A Canberra man who sexually abused a teenage girl in front of her sister has taken the fight against his conviction and punishment to the highest court in the country.

Michael Alan Gillard, 60, was found guilty of eight offences against the elder sister in 2011 and was sentenced to nine years and nine months in prison.

He had been looking after the girls for short periods of time at his Canberra home.

Gillard abused the girl when she was under the age of consent, 16, and then again after her 16th birthday.

The crime after she was 16, involving oral sex, was said to have occurred in front of the girl’s sister.

The sister gave evidence that Gillard had bragged that the victim and he had a ‘‘special bond’’, because they both did whatever the other told them to do.


The girl said Gillard had turned to her sister and said:

‘‘Come... on your knees. You know what to do.’’

But Gillard disputed that version of events, saying the girl had consented to the sexual act after she was 16.

He said the pair had begun kissing and touching each other, and he had said to her ‘‘it would be nice if you went down’’.

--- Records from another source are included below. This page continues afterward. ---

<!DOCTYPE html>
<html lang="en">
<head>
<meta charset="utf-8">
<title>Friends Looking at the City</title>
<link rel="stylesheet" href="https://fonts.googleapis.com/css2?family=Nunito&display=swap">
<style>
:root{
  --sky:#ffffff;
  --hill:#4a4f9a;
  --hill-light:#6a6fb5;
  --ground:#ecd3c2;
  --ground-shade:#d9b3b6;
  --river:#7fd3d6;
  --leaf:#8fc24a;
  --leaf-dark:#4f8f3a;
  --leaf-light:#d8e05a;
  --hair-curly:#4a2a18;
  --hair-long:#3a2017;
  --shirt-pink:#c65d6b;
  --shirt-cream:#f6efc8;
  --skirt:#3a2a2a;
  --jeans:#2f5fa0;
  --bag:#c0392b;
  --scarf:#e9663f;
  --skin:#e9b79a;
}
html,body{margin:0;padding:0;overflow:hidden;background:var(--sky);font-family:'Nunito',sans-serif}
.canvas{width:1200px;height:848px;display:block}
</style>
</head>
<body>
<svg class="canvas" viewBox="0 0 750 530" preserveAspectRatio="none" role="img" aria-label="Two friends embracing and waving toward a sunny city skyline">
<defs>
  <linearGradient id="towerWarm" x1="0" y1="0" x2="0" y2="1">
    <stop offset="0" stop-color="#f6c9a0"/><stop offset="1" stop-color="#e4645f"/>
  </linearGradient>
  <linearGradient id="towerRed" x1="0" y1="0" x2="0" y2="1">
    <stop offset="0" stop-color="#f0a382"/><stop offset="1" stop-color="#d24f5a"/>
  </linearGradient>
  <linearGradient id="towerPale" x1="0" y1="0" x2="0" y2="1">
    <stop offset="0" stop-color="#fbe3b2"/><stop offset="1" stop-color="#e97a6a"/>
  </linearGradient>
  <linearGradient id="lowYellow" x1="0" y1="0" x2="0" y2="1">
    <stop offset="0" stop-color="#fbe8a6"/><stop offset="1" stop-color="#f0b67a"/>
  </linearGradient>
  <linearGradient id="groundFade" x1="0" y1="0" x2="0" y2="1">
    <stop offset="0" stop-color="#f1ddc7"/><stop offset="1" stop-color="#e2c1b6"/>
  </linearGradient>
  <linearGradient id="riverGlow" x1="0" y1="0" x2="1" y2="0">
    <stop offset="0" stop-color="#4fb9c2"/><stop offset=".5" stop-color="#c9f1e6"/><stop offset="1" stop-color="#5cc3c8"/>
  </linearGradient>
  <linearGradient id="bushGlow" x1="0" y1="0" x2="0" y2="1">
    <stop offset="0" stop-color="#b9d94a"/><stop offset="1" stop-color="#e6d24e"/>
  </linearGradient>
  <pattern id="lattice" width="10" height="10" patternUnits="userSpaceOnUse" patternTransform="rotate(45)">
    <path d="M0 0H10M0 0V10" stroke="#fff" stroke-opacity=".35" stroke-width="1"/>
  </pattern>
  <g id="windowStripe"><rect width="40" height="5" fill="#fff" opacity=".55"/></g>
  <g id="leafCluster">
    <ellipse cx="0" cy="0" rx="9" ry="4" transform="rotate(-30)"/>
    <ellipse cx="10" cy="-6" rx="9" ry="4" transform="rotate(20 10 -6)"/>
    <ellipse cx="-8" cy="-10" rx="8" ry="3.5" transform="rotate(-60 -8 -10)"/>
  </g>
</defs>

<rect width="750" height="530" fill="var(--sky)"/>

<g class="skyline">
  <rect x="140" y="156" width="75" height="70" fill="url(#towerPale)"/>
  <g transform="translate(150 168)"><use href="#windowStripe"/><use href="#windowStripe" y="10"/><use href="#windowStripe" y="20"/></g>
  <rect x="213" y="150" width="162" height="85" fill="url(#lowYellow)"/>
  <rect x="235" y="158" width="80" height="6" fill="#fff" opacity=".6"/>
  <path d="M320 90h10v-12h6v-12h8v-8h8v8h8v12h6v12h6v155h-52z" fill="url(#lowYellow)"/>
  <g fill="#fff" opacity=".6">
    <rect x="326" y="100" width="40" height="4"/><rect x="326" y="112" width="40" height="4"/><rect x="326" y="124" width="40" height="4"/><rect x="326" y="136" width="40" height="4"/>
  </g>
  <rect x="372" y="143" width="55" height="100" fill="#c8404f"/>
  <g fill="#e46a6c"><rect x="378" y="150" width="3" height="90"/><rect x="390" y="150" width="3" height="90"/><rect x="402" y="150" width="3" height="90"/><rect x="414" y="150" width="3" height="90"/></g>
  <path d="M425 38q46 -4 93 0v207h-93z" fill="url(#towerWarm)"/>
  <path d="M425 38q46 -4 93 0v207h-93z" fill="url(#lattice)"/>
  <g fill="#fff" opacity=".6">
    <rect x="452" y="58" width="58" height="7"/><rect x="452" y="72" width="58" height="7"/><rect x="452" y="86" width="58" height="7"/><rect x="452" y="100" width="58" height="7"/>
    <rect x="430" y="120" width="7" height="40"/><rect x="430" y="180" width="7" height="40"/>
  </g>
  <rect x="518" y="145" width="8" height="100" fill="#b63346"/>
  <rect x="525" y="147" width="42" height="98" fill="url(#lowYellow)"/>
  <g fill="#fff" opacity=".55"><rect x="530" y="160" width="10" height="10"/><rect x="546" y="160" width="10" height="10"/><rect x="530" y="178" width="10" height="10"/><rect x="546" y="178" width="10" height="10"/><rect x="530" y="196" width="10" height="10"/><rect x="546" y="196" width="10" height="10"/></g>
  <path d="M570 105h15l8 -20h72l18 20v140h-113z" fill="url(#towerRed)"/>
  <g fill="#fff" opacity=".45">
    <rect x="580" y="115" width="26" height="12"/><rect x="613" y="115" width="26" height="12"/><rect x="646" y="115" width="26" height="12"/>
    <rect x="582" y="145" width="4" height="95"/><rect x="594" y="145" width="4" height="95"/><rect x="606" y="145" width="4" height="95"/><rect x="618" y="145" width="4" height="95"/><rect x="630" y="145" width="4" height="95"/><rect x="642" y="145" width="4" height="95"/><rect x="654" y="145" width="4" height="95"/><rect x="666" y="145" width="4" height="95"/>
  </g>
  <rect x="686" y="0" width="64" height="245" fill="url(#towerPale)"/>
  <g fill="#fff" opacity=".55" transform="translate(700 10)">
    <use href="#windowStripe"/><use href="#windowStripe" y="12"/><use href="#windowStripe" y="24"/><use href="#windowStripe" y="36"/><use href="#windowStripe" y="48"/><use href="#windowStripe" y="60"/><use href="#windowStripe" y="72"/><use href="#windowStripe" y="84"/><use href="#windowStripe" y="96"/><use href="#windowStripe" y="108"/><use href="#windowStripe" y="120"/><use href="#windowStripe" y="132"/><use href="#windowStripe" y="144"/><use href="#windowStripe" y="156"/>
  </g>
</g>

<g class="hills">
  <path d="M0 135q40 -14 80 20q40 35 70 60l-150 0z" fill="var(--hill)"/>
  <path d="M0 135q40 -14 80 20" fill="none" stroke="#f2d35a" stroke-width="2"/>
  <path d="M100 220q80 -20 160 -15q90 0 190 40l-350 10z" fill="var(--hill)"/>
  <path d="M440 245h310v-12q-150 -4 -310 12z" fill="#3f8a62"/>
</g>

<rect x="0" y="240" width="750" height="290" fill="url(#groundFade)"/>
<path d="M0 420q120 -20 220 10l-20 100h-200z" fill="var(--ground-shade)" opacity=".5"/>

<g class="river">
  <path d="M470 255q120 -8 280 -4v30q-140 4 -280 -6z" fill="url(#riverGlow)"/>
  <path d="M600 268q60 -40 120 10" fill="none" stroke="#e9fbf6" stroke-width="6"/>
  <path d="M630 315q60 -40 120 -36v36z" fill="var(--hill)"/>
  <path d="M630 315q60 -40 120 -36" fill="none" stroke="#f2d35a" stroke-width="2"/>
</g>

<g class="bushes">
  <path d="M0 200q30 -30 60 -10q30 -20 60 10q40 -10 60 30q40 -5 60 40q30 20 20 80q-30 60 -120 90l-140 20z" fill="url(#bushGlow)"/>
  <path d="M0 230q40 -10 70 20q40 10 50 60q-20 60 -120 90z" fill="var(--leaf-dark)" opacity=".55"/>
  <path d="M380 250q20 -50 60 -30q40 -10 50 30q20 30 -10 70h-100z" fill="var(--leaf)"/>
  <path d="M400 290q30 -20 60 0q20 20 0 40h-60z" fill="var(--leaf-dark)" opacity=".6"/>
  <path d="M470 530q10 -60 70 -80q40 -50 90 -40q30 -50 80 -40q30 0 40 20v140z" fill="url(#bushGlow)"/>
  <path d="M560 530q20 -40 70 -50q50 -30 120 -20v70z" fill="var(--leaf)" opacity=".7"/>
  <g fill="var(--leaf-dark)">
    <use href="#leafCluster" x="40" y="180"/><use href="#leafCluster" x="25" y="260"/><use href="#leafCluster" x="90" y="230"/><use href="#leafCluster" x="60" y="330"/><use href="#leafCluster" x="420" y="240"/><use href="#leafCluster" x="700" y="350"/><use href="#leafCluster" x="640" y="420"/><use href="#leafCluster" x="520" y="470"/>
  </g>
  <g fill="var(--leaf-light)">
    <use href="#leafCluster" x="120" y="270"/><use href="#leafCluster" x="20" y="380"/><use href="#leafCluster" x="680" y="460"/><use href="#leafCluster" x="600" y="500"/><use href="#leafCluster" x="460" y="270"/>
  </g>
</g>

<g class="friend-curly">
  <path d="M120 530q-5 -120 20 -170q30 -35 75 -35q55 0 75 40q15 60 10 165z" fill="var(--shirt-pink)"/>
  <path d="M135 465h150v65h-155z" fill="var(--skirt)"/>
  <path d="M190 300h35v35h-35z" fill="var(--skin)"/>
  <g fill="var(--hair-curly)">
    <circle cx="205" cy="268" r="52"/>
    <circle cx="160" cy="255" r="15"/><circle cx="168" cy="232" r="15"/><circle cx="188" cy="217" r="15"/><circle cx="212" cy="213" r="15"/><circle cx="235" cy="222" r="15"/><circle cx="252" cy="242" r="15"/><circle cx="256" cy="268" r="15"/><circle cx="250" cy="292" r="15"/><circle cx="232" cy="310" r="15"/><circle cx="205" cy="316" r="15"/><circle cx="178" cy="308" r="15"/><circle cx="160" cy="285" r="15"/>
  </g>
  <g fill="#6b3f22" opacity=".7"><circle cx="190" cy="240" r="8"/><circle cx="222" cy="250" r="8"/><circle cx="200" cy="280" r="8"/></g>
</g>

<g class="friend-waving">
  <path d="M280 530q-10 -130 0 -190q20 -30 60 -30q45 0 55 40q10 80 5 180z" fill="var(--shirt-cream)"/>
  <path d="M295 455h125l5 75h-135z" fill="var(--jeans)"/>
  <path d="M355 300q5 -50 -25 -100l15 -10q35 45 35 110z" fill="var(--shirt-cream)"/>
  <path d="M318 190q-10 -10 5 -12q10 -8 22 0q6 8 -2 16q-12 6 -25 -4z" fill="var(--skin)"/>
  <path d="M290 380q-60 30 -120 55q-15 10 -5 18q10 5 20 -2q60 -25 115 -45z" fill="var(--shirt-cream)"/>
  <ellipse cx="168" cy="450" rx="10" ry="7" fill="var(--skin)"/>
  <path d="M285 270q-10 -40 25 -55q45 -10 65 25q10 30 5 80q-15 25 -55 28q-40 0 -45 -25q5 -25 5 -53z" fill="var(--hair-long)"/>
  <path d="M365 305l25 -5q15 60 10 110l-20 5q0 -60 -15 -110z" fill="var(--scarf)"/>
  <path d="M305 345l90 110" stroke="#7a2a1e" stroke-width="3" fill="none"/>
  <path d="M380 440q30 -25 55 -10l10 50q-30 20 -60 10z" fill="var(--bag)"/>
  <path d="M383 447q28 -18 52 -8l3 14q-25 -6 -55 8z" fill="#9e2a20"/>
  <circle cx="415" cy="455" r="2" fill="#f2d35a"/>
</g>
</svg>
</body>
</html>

The Crown argued at Gillard’s trial that even if the girl had consented, that consent was negated because the older man had abused his position of authority or trust.

But Gillard’s lawyers have argued the trial judge, former chief justice Terence Higgins, gave wrong advice on the issue of consent to the jury when directing them at the end of the case.

They took that fight to the ACT Court of Appeal last year, but failed to convince the full bench that former chief justice Higgins had made the error.

But in November last year Gillard won  the right to take the case to the High Court of Australia.

The hearing took place on Thursday, with Gillard appealing convictions and sentences on four charges before five of the seven High Court justices. Gillard’s counsel said that if the appeal succeeded for all four offences, they should be quashed and a re-trial ordered. If the appellant was successful on just one of the counts, he argued re-sentencing should occur to adjust Gillard’s non-parole period.

The Crown is arguing  no error was made by the ACT Court of Appeal.

The High Court reserved its decision and will hand down judgment at a later date.